It’s easy to view the Ten Commandments as another set of rules. To read them in Exodus 20, or later in Deuteronomy 5, and experience them as simply another set of laws. Do not kill. Do not steal. Honor your father and mother. A list of rules that is relevant for every community in the world. If everyone would just follow these ten laws, there would be less conflict in the world.

Yet to pull them out and view them as just another set of laws is to forget that the Ten Commandments are presented within a greater narrative. God did not just randomly pick a time to share the Ten Commandments, and the rest of the law, with Israel. Instead, these ten commands are the direct result of liberation.

“I am the Lord your God who brought you out of the Land of Egypt, out of the house of slavery.” (Exodus 20:1)

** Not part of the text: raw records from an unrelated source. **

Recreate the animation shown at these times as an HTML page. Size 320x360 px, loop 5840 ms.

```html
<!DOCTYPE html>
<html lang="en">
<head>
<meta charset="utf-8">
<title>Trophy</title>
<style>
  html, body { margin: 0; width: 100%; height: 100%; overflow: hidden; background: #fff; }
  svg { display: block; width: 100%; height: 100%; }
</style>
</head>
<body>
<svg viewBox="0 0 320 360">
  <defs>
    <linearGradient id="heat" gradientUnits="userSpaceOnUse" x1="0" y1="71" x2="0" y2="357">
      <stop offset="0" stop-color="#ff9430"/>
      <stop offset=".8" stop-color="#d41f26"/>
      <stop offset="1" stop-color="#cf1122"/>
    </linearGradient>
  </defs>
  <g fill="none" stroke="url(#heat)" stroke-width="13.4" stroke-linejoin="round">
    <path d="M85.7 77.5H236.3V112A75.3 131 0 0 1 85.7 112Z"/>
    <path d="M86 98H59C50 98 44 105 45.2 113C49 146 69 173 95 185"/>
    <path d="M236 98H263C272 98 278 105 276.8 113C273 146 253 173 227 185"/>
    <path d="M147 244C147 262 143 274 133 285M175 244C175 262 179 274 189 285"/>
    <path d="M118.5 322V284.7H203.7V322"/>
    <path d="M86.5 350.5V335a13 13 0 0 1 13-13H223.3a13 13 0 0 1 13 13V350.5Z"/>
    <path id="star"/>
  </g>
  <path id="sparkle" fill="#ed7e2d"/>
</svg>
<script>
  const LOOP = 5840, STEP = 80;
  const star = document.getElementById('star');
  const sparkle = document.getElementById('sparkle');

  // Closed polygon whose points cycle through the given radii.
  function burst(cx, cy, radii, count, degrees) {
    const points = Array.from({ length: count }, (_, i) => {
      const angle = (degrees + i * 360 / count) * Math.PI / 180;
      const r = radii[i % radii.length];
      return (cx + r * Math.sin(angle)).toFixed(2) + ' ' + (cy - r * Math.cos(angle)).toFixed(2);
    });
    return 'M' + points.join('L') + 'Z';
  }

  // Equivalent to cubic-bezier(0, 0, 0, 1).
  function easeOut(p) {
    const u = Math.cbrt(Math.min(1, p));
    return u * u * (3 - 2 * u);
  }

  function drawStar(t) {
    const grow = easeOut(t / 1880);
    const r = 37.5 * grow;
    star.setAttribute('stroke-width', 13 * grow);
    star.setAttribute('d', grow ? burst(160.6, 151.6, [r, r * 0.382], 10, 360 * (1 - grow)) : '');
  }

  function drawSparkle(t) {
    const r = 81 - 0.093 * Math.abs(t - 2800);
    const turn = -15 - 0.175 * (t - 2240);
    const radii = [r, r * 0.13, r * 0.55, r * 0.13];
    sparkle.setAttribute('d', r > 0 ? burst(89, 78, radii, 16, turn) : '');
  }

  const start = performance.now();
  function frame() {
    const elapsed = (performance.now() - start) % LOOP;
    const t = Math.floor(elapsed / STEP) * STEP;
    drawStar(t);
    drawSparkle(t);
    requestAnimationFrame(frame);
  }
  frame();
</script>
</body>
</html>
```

From the very beginning, God is defined not just as a deity who is greater than humanity, or even a deity who is in charge of the entire world. Instead, God is defined as the very one who has brought about redemption. God heard the cries of the people. God saw the oppression of the Egyptians. God remembered the covenant with Abraham, Isaac, and Jacob, and God acted to change the narrative.

Not only is God defined, but Israel is also defined. Israel is not just a tribal nation of free people, as all people deserve to be free. Israel is the people who have been freed from slavery. Slavery is oppressive. It’s easy to fool ourselves in our enlightened world to believe slavery is a thing of the past. We have forgotten the horrors of slavery. At one time Israel had a prominent position in Egypt, but that time is no more. Israel has been oppressed and enslaved mainly because they are different. They are a different ethnic group, and they are enslaved because of their differences. Pharaoh fears them, so he sets harsh task masters over them, demanding they spend all of their energy to help build up the structure of Egypt. Later, Pharaoh begins to kill all of the baby boys; oppression for the purpose of keeping them in their place. Slavery was horrible. Israel had no way out.

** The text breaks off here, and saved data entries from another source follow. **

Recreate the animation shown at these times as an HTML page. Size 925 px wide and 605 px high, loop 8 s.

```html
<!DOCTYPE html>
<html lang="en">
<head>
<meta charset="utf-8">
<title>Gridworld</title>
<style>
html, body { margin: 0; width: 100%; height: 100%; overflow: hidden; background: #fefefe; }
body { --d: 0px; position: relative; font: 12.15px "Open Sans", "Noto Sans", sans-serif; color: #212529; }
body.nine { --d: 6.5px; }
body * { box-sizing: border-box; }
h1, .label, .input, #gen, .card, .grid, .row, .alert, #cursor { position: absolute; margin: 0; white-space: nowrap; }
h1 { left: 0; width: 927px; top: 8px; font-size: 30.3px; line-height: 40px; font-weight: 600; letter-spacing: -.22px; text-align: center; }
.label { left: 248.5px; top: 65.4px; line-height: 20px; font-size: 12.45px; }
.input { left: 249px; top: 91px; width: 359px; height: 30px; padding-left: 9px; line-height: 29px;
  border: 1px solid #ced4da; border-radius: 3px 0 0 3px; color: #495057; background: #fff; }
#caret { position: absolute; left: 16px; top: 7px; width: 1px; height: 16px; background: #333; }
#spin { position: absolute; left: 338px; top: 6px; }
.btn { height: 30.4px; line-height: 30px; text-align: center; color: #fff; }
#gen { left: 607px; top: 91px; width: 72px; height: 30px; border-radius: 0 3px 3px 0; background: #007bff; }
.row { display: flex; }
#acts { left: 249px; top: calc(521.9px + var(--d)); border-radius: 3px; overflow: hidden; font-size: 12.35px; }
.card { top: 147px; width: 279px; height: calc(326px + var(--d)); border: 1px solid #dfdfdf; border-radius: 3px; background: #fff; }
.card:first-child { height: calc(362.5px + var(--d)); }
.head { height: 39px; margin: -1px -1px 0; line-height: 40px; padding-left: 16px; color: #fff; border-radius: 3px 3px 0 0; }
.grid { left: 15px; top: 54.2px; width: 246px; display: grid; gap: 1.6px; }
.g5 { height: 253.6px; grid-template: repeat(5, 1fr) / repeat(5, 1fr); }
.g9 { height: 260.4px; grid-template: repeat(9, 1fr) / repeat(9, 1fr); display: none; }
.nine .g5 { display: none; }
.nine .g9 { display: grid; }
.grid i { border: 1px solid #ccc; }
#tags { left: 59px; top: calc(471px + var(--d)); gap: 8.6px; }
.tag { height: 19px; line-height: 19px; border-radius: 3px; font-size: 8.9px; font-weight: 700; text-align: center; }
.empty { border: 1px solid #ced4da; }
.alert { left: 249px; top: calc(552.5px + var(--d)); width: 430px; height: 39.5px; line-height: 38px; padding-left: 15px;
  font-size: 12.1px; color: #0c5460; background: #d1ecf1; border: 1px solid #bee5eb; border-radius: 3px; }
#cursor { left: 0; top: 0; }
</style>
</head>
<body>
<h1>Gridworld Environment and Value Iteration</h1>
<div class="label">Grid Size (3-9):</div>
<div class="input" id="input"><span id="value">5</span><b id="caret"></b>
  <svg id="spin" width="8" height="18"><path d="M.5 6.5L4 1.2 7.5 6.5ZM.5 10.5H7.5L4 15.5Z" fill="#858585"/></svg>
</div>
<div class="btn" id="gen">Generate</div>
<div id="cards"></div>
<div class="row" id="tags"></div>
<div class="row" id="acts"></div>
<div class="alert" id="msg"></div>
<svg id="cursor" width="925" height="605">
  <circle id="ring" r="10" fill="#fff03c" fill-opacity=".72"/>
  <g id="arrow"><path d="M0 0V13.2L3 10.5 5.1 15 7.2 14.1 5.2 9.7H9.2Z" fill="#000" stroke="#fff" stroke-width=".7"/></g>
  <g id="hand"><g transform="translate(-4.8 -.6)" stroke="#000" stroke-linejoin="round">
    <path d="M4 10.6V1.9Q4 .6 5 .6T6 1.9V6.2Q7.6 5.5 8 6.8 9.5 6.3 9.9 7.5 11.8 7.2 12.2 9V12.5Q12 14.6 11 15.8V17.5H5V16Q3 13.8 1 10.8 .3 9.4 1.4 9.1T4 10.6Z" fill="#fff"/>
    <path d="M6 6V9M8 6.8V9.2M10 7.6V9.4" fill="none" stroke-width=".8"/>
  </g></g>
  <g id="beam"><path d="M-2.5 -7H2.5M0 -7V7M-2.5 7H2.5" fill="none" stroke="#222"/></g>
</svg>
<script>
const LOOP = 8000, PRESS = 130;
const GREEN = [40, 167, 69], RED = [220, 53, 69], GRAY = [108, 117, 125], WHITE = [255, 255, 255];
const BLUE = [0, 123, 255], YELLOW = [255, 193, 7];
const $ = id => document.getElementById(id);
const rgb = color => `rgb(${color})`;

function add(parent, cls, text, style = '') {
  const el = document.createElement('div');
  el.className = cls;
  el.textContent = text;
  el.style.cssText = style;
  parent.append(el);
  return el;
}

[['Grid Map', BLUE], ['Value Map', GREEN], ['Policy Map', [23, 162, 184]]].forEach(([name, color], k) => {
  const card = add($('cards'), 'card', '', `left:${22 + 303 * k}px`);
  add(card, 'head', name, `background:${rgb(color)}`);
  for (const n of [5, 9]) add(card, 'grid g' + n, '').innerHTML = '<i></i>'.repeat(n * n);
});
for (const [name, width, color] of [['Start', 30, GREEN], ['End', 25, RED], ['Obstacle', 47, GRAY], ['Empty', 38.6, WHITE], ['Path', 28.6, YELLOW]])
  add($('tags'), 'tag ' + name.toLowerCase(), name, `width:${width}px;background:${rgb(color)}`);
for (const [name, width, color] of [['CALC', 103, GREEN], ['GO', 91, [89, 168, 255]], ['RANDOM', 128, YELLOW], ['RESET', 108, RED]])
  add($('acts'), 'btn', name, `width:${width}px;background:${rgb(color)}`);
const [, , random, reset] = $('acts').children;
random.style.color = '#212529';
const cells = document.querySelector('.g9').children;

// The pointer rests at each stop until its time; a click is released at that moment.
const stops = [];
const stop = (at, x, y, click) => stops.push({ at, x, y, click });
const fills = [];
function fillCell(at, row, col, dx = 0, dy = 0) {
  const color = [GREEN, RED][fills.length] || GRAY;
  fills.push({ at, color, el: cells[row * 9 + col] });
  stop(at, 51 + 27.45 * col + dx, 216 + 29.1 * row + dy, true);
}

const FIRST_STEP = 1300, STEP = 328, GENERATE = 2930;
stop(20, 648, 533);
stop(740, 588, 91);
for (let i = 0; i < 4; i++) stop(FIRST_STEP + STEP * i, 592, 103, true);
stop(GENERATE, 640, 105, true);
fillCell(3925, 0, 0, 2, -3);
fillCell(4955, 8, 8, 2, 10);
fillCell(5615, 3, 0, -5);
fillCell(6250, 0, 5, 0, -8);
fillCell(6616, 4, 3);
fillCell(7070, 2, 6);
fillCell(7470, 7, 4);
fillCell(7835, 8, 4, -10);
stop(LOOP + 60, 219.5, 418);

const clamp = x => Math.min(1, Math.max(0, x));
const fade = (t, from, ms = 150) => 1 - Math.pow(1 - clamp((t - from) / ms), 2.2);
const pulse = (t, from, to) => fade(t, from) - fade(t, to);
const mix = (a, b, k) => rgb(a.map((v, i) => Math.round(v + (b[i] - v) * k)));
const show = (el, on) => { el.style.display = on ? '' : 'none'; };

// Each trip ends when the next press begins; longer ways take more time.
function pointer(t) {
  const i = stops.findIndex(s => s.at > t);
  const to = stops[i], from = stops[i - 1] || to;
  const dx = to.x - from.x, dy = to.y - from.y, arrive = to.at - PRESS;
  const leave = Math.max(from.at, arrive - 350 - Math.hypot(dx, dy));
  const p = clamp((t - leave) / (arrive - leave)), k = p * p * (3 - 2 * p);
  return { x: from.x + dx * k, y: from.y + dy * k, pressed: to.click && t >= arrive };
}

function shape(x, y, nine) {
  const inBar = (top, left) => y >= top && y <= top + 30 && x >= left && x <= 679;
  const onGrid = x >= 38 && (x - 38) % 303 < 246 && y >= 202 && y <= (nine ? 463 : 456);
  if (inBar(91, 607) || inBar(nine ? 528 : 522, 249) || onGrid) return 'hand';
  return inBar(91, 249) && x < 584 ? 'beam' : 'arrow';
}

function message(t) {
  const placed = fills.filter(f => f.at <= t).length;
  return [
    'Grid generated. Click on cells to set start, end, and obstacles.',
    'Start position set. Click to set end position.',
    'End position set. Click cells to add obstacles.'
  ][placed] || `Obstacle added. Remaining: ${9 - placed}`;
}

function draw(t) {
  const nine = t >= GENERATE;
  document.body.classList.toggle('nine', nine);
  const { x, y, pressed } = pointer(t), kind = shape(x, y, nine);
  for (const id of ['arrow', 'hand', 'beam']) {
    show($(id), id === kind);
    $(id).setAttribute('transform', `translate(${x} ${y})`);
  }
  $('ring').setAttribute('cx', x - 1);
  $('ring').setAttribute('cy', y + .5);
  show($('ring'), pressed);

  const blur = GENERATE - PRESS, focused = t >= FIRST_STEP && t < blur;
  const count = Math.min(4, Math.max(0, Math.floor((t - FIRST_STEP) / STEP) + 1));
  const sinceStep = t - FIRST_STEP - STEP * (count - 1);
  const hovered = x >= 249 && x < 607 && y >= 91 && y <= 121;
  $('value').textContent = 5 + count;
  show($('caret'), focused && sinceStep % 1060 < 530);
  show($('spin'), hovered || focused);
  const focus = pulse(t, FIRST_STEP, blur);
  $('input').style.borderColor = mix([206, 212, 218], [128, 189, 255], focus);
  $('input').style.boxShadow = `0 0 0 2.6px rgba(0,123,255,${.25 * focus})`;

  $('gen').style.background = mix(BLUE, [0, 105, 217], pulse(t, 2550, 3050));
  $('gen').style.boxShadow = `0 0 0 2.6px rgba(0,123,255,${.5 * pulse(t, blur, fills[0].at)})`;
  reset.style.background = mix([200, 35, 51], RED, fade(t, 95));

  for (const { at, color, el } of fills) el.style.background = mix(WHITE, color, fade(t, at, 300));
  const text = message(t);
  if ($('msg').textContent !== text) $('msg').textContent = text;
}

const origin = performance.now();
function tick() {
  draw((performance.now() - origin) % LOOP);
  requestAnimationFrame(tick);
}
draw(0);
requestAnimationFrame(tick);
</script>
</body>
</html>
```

Until God stepped in to redeem them. It was the Lord God who with a mighty hand and outstretched arm set Israel free from slavery. Israel’s freedom is a gift. Israel is not just free, they have been freed. They are free from. This now becomes the basis of their relationship. Israel is willing to follow because Israel understands they have been freed.

It’s interesting, we don’t necessarily like the idea of rules or stipulations anymore. We are glad to be away from oppressive religion, and we don’t necessarily enjoy rules or commands. Grace is the word for today. Religion and church used to be oppressive, but luckily rule keeping is a thing of the past.

Yet, as Patrick Miller argues, it could be that the reason we find rule keeping to be burdensome and oppressive is because we have forgotten what it means to be in slavery. We have no concept of what oppressive slavery is, the type of slavery that takes our life away. Thus rule keeping is burdensome and disruptive. It’s important to note that Israel had no problem accepting the Ten Commandments and agreeing to follow them. (Yes, they later failed at following, but in the moment they spoke with one voice “everything the Lord has said we will do.”) They were grateful for a new life, and responded with gratitude to God by accepting the commands. Perhaps the reason we sometimes lament that the commands are burdensome is because we don’t really think we are enslaved. While we know we are sinners, how often do we actually admit that we are slaves to sin. And it’s only because God came in with a mighty hand and outstretched arm (the arms of God on the cross) that we are even at a point where we can follow.

We were enslaved. We were stuck in sin. Our choices separated us from God. We had no hope of finding freedom….But we are now free. We have been freed from. And God is asking, will we keep the stipulations as a way of life? Will we live a freed from ethic, in response to past redemption and in anticipation of future benefits? God has redeemed us; our response is to follow.